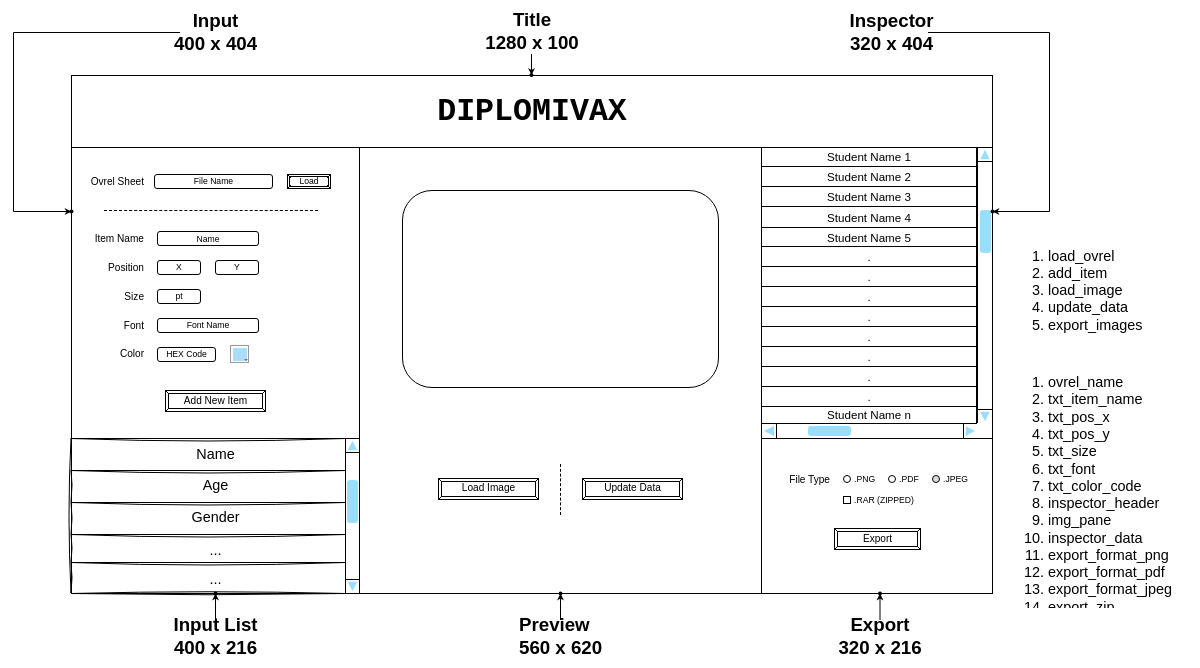
<!DOCTYPE html>
<html lang="en">
<head>
<meta charset="utf-8">
<title>Diplomivax window layout</title>
<style>
:root{--ink:#000;--paper:#fff;--accent:#9df;--swatch:#a9dcff;--grey:#999;--line:1px solid var(--ink)}
*{box-sizing:border-box;margin:0;padding:0}
body{position:relative;width:1200px;height:668px;overflow:hidden;background:var(--paper);color:var(--ink);font-family:"Liberation Sans",Arial,sans-serif}
ul,ol{list-style:none}

.note{position:absolute;width:160px;text-align:center;font-size:18.7px;line-height:23px;font-weight:700;white-space:nowrap}
.note span{display:block}
.note-input{left:135.5px;top:9px}
.note-title{left:452px;top:8px}
.note-inspector{left:811.5px;top:9px}
.note-list{left:135.5px;top:613px}
.note-preview{left:519px;top:613px;text-align:left}
.note-export{left:800px;top:613px}
.connectors{position:absolute;left:0;top:0;pointer-events:none}

.window{position:absolute;left:71px;top:75px;width:922px;height:519px;display:grid;grid-template-columns:288px 402px 231px;grid-template-rows:72px 291px 155px;border-right:var(--line);border-bottom:var(--line)}
.panel{border-top:var(--line);border-left:var(--line);min-width:0;min-height:0}
.title{grid-column:1/4;display:flex;align-items:center;justify-content:center}
.title h1{font:700 31.6px/1 "Liberation Mono",monospace}

.field,.button span{font-size:8.64px;line-height:1;display:flex;align-items:center;justify-content:center;white-space:nowrap}
.field{height:15px;border:var(--line);border-radius:3px}
.button{--fall:linear-gradient(45deg,transparent 35%,var(--ink) 35% 65%,transparent 65%);--rise:linear-gradient(135deg,transparent 35%,var(--ink) 35% 65%,transparent 65%);display:block;width:101px;height:22px;padding:2px;border:var(--line);color:inherit;text-decoration:none;background:var(--rise) 0 100%/3px 3px,var(--rise) 100% 0/3px 3px,var(--fall) 0 0/3px 3px,var(--fall) 100% 100%/3px 3px;background-repeat:no-repeat}
.button span{height:100%;border:var(--line);font-size:10.1px}
.button.small{width:44px;height:15px;padding:1px}
.button.small span{font-size:8.64px}

.input{padding-top:19px}
.row{display:grid;grid-template-columns:72px auto auto;justify-content:start;align-items:center;column-gap:14px;height:28.8px}
.row.sheet{column-gap:10px}
.row.sheet .button{margin-left:4px}
.row:not(.sheet) .field,.swatch{position:relative;left:-1px}
.label{font-size:10.1px;text-align:right;white-space:nowrap}
.label.raised{padding-bottom:2px}
.w119{width:119px}.w102{width:102px}.w58{width:59px}.w44{width:44px}
.rule{height:28.8px;padding:14px 41px 0 32px}
.rule i{display:block;border-top:1px dashed var(--ink)}
.swatch{width:19px;height:18px;padding:2px;border:1px solid var(--grey)}
.swatch i{display:block;width:14px;height:13px;background:var(--swatch)}
.swatch svg{position:absolute;right:0;bottom:0}
.input>.button{margin:21px 0 0 93px}

.items{display:grid;grid-template-columns:1fr 14px}
.item-list{position:relative;display:grid;grid-template-rows:31px 32px 32px 28px 31px;font-size:14.4px}
.item-list li{display:flex;align-items:center;justify-content:center;padding:0 0 2px 14px}
.item-list li.more{padding:3px 0 0 14px}
.sketch{position:absolute;left:-5px;top:-5px}

.scroll{position:relative;display:flex;justify-content:space-between}
.scroll.v{flex-direction:column;border-left:var(--line)}
.scroll.h{border-top:var(--line)}
.arrow{width:14px;height:14px;flex:none}
.v .arrow{width:100%}
.arrow path{fill:var(--accent)}
.v .arrow:first-child{border-bottom:var(--line)}
.v .arrow:last-child{border-top:var(--line)}
.h .arrow:first-child{width:15px;border-right:var(--line)}
.h .arrow:last-child{border-left:var(--line)}
.thumb{position:absolute;background:var(--accent);border-radius:3px}
.v .thumb{left:1px;right:1px;height:43px}
.inspector .v .thumb{left:2px}
.h .thumb{left:46px;top:2px;width:43px;height:10px}

.preview{grid-column:2;grid-row:2/4;padding:42px 42px 0}
.canvas{width:317px;height:198px;border:var(--line);border-radius:30px}
.actions{display:flex;justify-content:center;align-items:center;gap:21px;height:51px;margin-top:75px}
.actions i{position:relative;top:1px;height:51px;width:1px;border-left:1px dashed var(--ink)}

.inspector{grid-column:3;grid-row:2;display:grid;grid-template-columns:215px 15px;grid-template-rows:275px 15px}
.students{display:flex;flex-direction:column;border-right:var(--line);font-size:11.6px}
.students li{height:20px;display:flex;align-items:center;justify-content:center;border-bottom:var(--line)}
.students li:first-child{height:19px;padding-bottom:1px}
.students li:nth-child(4){height:21px}
.students li:nth-child(5){height:19px}
.students li:last-child{height:16px;border:0;padding-bottom:2px}

.export{grid-column:3;grid-row:3;padding-top:32px}
.choices{display:grid;grid-template-columns:41px 32px 31px auto;column-gap:13px;row-gap:5px;align-items:center;padding-left:27px;grid-auto-rows:16px}
.choice{display:flex;align-items:center;gap:3px;font-size:8.64px;white-space:nowrap}
.choice i{width:8px;height:8px;border:var(--line);border-radius:50%;flex:none}
.choice.on i{background:#ddd}
.choice.zip{grid-column:2/5}
.choice.zip i{border-radius:0}
.export .button{width:87px;margin:20px 0 0 72px}

.names{position:absolute;left:1010px;top:247.5px;width:190px;height:360.5px;overflow:hidden;font-size:14.4px;line-height:17.28px}
.names ol{list-style:decimal;padding-left:38px}
.names ol+ol{margin-top:40.2px}
</style>
</head>
<body>
<div class="note note-input"><span>Input</span><span>400 x 404</span></div>
<div class="note note-title"><span>Title</span><span>1280 x 100</span></div>
<div class="note note-inspector"><span>Inspector</span><span>320 x 404</span></div>

<main class="window">
  <header class="panel title"><h1>DIPLOMIVAX</h1></header>

  <section class="panel input">
    <div class="row sheet"><span class="label">Ovrel Sheet</span><span class="field w119">File Name</span><a href="#" class="button small"><span>Load</span></a></div>
    <div class="rule"><i></i></div>
    <div class="row"><span class="label">Item Name</span><span class="field w102">Name</span></div>
    <div class="row"><span class="label">Position</span><span class="field w44">X</span><span class="field w44">Y</span></div>
    <div class="row"><span class="label">Size</span><span class="field w44">pt</span></div>
    <div class="row"><span class="label">Font</span><span class="field w102">Font Name</span></div>
    <div class="row"><span class="label raised">Color</span><span class="field w58">HEX Code</span><span class="swatch"><i></i><svg width="4" height="4"><path d="M0 1H4L2 3Z" fill="#777"/></svg></span></div>
    <a href="#" class="button"><span>Add New Item</span></a>
  </section>

  <section class="panel preview">
    <div class="canvas"></div>
    <div class="actions"><a href="#" class="button"><span>Load Image</span></a><i></i><a href="#" class="button"><span>Update Data</span></a></div>
  </section>

  <section class="panel inspector">
    <ul class="students">
      <li>Student Name 1</li><li>Student Name 2</li><li>Student Name 3</li><li>Student Name 4</li><li>Student Name 5</li>
      <li>.</li><li>.</li><li>.</li><li>.</li><li>.</li><li>.</li><li>.</li><li>.</li>
      <li>Student Name n</li>
    </ul>
    <div class="scroll v">
      <svg class="arrow" viewBox="0 0 14 14"><path d="M7 2L12 12H2Z"/></svg>
      <i class="thumb" style="top:62px"></i>
      <svg class="arrow" viewBox="0 0 14 14"><path d="M7 12L12 2H2Z"/></svg>
    </div>
    <div class="scroll h">
      <svg class="arrow" viewBox="0 0 14 14"><path d="M2 7L12 2V12Z"/></svg>
      <i class="thumb"></i>
      <svg class="arrow" viewBox="0 0 14 14"><path d="M12 7L2 2V12Z"/></svg>
    </div>
  </section>

  <section class="panel items">
    <ul class="item-list">
      <li>Name</li><li>Age</li><li>Gender</li><li class="more">...</li><li class="more">...</li>
      <svg class="sketch" width="280" height="165" fill="none" stroke="#000">
        <defs><path id="stroke" d="M4 0H278M4 0Q141 5 278 0"/></defs>
        <use href="#stroke" y="4.5"/>
        <use href="#stroke" y="36.5"/>
        <use href="#stroke" y="68.5"/>
        <use href="#stroke" y="100.5"/>
        <use href="#stroke" y="128.5"/>
        <path d="M4 159.5Q141 162 278 159.5M4 159.5Q141 156 278 159.5M4 4Q0 82 4 159M4 36Q6 50 4 68Q6 84 4 100Q6 114 4 128Q6 144 4 159"/>
      </svg>
    </ul>
    <div class="scroll v">
      <svg class="arrow" viewBox="0 0 14 14"><path d="M7 2L12 12H2Z"/></svg>
      <i class="thumb" style="top:41px"></i>
      <svg class="arrow" viewBox="0 0 14 14"><path d="M7 12L12 2H2Z"/></svg>
    </div>
  </section>

  <section class="panel export">
    <div class="choices">
      <span class="label">File Type</span>
      <span class="choice"><i></i>.PNG</span>
      <span class="choice"><i></i>.PDF</span>
      <span class="choice on"><i></i>.JPEG</span>
      <span class="choice zip"><i></i>.RAR (ZIPPED)</span>
    </div>
    <a href="#" class="button"><span>Export</span></a>
  </section>
</main>

<div class="note note-list"><span>Input List</span><span>400 x 216</span></div>
<div class="note note-preview"><span>Preview</span><span>560 x 620</span></div>
<div class="note note-export"><span>Export</span><span>320 x 216</span></div>

<svg class="connectors" width="1200" height="668" viewBox="0 0 1200 668">
  <defs>
    <g id="pointer"><circle r="2"/><path d="M0 0L-7 -3.5L-5 0L-7 3.5Z"/></g>
  </defs>
  <path fill="none" stroke="#000" d="M180 32.5H13.5V211.5H71M928 32.5H1049.5V211.5H993M531.5 54V75M215.5 620V594M560.5 620V594M880 620V594"/>
  <use href="#pointer" transform="translate(71.5 211.5)"/>
  <use href="#pointer" transform="translate(992.5 211.5) rotate(180)"/>
  <use href="#pointer" transform="translate(531.5 75) rotate(90)"/>
  <use href="#pointer" transform="translate(215.5 593.5) rotate(-90)"/>
  <use href="#pointer" transform="translate(560.5 593.5) rotate(-90)"/>
  <use href="#pointer" transform="translate(880 593.5) rotate(-90)"/>
</svg>

<aside class="names">
  <ol>
    <li>load_ovrel</li><li>add_item</li><li>load_image</li><li>update_data</li><li>export_images</li>
  </ol>
  <ol>
    <li>ovrel_name</li><li>txt_item_name</li><li>txt_pos_x</li><li>txt_pos_y</li><li>txt_size</li><li>txt_font</li><li>txt_color_code</li>
    <li>inspector_header</li><li>img_pane</li><li>inspector_data</li><li>export_format_png</li><li>export_format_pdf</li><li>export_format_jpeg</li><li>export_zip</li>
  </ol>
</aside>
</body>
</html>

• _TASK ITEM_: Pull out the lines above in which the word "sketch" appears.

• _COMPLETED TASK_:
.sketch{position:absolute;left:-5px;top:-5px}
      <svg class="sketch" width="280" height="165" fill="none" stroke="#000">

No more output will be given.